# [DATA SUPPLIED]
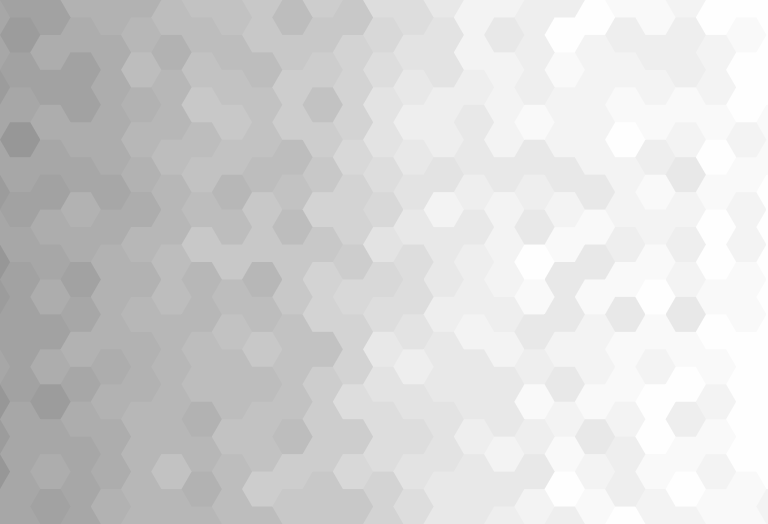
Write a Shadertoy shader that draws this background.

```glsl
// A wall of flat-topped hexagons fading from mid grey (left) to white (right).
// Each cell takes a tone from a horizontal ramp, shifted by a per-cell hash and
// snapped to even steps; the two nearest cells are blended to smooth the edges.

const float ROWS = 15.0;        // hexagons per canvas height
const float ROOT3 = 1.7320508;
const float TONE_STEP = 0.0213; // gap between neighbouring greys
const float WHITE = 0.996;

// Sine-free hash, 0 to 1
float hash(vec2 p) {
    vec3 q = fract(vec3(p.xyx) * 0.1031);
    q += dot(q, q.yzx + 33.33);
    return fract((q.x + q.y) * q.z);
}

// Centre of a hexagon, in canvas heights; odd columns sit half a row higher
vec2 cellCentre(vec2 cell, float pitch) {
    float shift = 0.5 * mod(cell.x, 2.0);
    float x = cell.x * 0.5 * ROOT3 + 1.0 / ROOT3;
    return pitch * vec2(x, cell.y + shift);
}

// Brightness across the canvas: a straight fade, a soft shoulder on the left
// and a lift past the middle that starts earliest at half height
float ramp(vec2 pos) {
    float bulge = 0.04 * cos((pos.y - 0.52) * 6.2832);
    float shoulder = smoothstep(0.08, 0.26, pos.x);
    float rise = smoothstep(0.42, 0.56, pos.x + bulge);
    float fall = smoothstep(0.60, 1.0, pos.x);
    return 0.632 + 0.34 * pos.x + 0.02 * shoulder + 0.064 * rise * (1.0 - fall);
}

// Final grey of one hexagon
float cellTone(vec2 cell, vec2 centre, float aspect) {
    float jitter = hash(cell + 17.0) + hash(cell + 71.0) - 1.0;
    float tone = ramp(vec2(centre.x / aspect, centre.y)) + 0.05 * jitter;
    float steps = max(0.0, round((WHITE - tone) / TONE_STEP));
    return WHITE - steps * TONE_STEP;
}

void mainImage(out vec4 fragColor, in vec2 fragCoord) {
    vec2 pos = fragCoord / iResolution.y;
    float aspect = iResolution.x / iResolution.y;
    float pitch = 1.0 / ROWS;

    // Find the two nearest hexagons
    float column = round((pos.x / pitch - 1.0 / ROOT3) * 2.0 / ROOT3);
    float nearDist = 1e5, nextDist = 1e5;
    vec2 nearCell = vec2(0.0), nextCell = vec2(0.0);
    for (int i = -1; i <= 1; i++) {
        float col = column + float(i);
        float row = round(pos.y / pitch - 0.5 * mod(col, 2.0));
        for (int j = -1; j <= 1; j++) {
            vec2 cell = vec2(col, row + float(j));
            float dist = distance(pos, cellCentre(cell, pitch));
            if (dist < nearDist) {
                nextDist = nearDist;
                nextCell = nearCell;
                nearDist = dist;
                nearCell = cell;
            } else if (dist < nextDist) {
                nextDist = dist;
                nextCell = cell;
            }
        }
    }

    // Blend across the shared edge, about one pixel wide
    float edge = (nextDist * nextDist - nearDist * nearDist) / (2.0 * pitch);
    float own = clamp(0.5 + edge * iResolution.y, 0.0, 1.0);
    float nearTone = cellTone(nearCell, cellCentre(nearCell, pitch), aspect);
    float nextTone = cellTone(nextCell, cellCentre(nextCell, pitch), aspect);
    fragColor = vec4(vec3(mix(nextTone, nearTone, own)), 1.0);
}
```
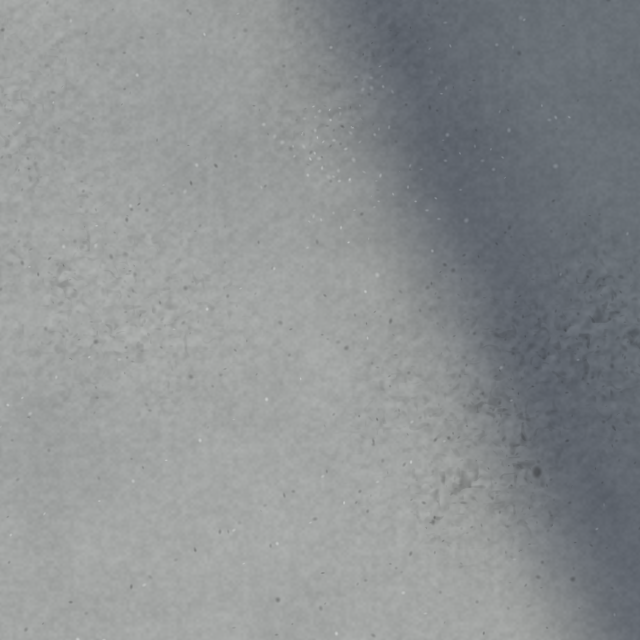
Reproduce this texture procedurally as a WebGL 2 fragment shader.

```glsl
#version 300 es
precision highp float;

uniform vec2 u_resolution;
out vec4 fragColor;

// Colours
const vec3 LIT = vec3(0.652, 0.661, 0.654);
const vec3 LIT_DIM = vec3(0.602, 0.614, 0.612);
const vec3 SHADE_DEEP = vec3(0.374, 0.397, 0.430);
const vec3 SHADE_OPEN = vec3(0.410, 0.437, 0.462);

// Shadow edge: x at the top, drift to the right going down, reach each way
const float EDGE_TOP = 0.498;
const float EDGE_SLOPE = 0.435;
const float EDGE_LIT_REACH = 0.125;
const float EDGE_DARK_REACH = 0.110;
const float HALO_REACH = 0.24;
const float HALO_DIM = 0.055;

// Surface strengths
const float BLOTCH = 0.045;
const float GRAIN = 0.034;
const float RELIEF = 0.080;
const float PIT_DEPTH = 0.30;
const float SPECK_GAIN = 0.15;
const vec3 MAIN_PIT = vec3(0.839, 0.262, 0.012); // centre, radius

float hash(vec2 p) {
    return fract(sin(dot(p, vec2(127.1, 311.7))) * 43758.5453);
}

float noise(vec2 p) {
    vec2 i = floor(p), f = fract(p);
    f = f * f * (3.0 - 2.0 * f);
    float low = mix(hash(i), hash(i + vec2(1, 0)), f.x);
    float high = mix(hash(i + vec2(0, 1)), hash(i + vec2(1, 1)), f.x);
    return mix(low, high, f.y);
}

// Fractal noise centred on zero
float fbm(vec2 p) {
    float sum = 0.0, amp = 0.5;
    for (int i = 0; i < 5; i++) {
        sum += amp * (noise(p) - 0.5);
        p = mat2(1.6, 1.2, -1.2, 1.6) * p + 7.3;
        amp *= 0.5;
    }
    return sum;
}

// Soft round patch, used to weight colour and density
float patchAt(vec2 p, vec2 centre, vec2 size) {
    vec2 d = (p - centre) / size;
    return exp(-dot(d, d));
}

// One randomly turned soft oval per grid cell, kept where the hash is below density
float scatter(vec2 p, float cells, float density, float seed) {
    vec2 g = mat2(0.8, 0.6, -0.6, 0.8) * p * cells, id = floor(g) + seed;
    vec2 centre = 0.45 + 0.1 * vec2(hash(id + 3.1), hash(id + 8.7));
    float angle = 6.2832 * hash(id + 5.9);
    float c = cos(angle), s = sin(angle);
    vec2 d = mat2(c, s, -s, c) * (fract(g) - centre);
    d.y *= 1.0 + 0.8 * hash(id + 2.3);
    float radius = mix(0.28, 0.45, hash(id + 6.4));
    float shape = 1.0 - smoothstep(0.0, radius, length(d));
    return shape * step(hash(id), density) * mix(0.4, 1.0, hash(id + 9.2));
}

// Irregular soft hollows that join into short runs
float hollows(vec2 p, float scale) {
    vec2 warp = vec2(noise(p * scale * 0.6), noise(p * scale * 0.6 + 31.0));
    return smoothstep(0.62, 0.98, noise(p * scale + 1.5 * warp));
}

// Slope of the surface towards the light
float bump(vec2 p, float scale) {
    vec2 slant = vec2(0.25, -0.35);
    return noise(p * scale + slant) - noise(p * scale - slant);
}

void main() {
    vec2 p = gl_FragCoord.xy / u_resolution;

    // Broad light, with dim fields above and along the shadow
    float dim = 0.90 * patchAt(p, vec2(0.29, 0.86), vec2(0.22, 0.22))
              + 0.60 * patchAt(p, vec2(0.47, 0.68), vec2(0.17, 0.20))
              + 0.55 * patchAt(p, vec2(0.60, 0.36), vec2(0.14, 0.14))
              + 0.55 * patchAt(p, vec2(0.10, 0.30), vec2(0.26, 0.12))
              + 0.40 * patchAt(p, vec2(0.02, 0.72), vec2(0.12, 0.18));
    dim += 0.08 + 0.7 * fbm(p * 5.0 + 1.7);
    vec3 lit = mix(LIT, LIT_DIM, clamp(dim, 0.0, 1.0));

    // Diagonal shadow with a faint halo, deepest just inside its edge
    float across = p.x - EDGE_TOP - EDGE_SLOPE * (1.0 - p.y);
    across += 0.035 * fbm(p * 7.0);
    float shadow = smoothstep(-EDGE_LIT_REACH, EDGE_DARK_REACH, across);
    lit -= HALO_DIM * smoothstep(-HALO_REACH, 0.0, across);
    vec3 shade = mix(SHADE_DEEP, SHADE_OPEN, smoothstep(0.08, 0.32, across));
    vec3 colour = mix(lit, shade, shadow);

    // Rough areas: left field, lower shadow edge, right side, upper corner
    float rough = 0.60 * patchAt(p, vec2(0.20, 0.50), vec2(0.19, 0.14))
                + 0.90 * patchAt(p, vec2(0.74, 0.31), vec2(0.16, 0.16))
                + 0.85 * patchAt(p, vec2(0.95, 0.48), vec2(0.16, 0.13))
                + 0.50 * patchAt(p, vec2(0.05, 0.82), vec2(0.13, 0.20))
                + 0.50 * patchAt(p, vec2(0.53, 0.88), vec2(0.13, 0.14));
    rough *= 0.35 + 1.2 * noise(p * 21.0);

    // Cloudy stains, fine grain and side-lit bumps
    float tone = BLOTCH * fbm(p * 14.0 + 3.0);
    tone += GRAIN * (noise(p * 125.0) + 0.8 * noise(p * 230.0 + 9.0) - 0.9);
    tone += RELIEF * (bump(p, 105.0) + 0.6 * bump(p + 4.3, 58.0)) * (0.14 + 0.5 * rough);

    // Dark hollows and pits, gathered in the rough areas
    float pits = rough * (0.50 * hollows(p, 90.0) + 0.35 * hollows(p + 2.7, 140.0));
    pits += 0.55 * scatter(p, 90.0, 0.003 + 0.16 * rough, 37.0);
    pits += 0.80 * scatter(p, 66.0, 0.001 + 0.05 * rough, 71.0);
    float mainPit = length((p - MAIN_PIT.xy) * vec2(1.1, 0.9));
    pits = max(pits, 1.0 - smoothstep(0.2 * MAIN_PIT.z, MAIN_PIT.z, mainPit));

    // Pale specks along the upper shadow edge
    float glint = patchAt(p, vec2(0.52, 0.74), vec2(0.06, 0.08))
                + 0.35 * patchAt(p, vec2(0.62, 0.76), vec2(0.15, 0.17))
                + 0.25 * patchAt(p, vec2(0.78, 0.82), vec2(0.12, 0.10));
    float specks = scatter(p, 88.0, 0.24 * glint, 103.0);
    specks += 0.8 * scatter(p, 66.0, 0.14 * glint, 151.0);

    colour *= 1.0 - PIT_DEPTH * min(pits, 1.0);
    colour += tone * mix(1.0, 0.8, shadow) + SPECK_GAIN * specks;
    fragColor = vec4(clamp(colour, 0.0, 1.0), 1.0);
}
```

# [TASK BRIEF]
Go through the listing above. Show each line where the word "that" is found.

# [RESPONSE]
Write a Shadertoy shader that draws this background.
// and a lift past the middle that starts earliest at half height
// Irregular soft hollows that join into short runs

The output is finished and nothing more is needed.